Japanese print designer, painter, book illustrator and publisher. Although Masanobu’s artistic career spanned six decades, Edo-period (1600–1868) documents reveal little about his life. However, his prolific artistic output and technical innovations make him one of the leading figures of the early history of Japanese woodblock printing and ukiyoe (‘pictures of the floating world’, see Japan §X 2., (iii)). He began his career in 1701 with a copy of an album of courtesans known as Keisei ehon (‘Yoshiwara picture book’; Chicago, IL, A. Inst.) by Torii Kiyonobu I (see Torii family, §1). His earliest sumizurie (‘black-and-white pictures’) were based on the subject-matter and style of the Torii school and were published in sets of 12 large prints (ōban) or in illustrated books (ehon). Masanobu illustrated no less than 19 novelettes and produced over 30 ehon (see Japan §X 2.). During the formative stage of his career, Masanobu also wrote popular fiction, which led him to develop a pictorial means of conveying literary wit and humour.

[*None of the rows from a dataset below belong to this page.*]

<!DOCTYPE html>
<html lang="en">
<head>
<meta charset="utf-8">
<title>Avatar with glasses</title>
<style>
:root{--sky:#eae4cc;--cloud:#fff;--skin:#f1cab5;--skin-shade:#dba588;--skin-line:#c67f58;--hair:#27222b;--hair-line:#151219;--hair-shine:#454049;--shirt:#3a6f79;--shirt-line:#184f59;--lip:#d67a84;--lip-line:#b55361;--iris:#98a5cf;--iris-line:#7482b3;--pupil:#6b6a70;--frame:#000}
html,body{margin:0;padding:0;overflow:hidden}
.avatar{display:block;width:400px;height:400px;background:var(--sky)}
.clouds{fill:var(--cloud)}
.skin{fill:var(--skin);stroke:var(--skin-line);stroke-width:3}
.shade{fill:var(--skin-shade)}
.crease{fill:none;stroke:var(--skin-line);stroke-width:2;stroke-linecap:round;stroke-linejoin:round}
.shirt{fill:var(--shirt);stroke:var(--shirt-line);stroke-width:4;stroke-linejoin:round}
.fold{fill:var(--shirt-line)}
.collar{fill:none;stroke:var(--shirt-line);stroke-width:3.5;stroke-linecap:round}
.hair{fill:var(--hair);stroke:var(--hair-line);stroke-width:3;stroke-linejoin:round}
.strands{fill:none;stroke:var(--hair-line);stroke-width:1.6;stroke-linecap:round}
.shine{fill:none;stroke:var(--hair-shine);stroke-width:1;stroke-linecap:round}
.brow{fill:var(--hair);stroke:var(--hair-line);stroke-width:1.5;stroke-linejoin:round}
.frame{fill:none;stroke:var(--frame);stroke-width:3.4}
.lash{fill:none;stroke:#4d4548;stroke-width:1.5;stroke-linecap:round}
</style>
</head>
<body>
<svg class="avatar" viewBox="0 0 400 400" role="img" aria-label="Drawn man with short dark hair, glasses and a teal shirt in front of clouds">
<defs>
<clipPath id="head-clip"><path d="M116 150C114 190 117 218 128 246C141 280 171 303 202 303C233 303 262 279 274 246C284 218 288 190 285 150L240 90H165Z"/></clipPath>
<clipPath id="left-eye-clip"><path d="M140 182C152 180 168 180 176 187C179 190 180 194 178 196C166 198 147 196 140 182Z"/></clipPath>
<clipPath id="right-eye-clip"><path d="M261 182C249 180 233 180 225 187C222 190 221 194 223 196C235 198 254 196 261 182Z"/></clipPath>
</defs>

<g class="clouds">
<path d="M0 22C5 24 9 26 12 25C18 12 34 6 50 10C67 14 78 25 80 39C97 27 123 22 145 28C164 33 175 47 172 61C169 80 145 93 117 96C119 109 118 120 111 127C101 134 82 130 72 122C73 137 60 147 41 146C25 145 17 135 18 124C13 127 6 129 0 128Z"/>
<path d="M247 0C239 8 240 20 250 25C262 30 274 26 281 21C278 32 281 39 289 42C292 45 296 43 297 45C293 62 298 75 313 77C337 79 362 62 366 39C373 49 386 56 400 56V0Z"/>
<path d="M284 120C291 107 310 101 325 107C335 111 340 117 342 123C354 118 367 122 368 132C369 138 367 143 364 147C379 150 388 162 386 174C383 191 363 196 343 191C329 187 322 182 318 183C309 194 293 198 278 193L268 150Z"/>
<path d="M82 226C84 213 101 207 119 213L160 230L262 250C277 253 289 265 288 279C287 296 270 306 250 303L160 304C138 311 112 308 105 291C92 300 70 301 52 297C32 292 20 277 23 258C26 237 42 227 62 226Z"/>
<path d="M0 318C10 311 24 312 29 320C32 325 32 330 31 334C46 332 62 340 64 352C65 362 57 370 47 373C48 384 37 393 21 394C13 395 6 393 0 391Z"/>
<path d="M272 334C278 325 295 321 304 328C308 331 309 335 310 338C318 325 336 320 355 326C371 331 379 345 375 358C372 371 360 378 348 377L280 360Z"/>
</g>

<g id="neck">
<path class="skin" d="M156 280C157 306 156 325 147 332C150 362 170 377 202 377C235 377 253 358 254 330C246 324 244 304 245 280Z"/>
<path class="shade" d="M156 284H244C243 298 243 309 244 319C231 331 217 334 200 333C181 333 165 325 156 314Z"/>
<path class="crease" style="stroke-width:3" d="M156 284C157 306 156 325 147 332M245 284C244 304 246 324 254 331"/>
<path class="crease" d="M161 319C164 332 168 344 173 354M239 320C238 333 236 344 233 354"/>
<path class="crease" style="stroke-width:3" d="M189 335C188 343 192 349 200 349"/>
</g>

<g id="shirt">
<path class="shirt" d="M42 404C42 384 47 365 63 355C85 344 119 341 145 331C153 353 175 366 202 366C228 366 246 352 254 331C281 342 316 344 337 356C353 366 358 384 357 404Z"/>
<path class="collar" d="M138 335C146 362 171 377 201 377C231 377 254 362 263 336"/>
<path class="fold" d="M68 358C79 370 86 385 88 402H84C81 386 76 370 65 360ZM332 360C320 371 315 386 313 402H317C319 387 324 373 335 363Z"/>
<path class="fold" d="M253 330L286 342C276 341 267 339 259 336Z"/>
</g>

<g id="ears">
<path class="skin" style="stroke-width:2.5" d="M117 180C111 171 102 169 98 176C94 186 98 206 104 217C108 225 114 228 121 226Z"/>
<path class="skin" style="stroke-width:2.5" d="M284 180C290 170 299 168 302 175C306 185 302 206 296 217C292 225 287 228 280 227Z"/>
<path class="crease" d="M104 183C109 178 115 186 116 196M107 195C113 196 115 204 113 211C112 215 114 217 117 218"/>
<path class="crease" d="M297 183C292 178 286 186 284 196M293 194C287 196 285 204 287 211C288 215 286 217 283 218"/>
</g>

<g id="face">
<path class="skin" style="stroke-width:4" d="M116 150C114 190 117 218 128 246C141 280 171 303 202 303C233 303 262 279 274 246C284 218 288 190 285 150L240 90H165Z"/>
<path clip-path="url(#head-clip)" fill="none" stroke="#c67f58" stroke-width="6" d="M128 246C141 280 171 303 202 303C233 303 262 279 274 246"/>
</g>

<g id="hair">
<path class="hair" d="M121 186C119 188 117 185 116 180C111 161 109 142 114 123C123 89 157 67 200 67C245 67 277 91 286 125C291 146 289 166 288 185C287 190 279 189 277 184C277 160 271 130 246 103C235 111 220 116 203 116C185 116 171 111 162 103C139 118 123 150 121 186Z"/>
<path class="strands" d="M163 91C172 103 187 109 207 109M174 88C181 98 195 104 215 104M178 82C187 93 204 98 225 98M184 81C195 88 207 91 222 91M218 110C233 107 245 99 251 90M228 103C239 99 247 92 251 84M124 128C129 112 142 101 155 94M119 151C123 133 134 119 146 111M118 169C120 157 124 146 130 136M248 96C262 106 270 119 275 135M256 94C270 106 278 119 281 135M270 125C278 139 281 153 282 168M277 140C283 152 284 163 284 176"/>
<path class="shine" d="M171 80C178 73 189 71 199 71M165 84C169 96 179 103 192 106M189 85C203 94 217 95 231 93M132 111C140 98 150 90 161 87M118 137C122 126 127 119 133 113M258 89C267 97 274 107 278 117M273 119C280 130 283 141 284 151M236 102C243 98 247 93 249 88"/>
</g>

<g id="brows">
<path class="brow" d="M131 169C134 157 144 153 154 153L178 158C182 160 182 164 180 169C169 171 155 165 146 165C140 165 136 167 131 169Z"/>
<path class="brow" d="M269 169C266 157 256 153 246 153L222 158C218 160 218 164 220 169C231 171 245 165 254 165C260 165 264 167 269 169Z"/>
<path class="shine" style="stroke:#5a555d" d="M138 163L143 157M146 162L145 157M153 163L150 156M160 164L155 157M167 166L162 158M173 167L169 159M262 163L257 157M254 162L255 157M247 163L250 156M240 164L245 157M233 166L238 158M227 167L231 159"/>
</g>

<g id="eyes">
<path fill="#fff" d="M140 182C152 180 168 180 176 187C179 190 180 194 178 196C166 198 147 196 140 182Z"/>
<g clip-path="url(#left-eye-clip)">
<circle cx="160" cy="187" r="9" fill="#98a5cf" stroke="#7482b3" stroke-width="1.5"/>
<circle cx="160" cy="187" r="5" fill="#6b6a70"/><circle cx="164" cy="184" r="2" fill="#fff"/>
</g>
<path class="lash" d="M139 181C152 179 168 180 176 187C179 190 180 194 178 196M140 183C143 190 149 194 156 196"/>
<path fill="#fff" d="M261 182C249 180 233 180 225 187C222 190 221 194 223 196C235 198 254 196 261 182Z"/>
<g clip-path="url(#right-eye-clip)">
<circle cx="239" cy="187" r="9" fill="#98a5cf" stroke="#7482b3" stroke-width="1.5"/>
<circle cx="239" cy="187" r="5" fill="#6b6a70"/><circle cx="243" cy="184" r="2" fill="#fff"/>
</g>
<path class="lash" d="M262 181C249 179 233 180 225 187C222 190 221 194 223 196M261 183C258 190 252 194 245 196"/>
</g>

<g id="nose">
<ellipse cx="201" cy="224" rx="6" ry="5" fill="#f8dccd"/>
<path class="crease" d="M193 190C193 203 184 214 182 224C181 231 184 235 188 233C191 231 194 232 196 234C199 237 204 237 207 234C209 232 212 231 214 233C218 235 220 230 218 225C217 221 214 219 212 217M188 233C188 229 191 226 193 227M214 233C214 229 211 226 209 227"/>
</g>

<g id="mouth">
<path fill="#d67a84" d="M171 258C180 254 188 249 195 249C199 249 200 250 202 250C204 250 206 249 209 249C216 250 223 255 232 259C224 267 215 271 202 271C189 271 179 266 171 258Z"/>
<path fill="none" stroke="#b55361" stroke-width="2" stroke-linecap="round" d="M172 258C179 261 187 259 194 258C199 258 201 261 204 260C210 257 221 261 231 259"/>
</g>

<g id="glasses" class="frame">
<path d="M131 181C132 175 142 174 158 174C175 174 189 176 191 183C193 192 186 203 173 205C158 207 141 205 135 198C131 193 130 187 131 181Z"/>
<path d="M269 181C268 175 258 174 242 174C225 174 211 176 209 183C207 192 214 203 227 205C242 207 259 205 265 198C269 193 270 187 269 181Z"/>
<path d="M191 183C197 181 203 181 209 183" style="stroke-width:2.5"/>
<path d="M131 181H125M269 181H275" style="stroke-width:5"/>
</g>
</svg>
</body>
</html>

Through the production of visual parodies of classical themes, known as ...

Article

Suzanne Elaine Wright

[Hu cheng-yen; zi Yuecong; hao Cigong, Moan laoren, Shizhuzhai zhuren]

(b Wenchangfang, Anhui Province, 1584/1585; d 1673/1674).

Chinese calligrapher, painter, seal-carver, printer, and publisher. He moved from Anhui province to Nanjing, the southern capital of the Ming, by 1619 and established a publishing concern there named Shizhuzhai (“Ten Bamboo Studio”). He produced ink, seals, and printed stationery paper, as well as books on subjects including medical practice, etymology, phonetics, poetry, and the works for which he is best known today: Shizhuzhai shuhuapu (“Ten Bamboo Studio handbook of calligraphy and painting”) and Shizhuzhai jianpu (“Ten Bamboo Studio handbook of letter papers”). After the death of the Chongzhen emperor (reg 1627–1644) and the fall of Beijing to the Manchus, a rump court was established in Nanjing in 1644. Because of Hu’s reputation as a practitioner of seal script and seal-carver, he was commissioned to create a state seal for the Hongguang emperor (reg 1645). Hu was offered a position as zhongshu sheren (“Drafter in the Secretariat”), but turned it down. After the Manchus occupied Nanjing in ...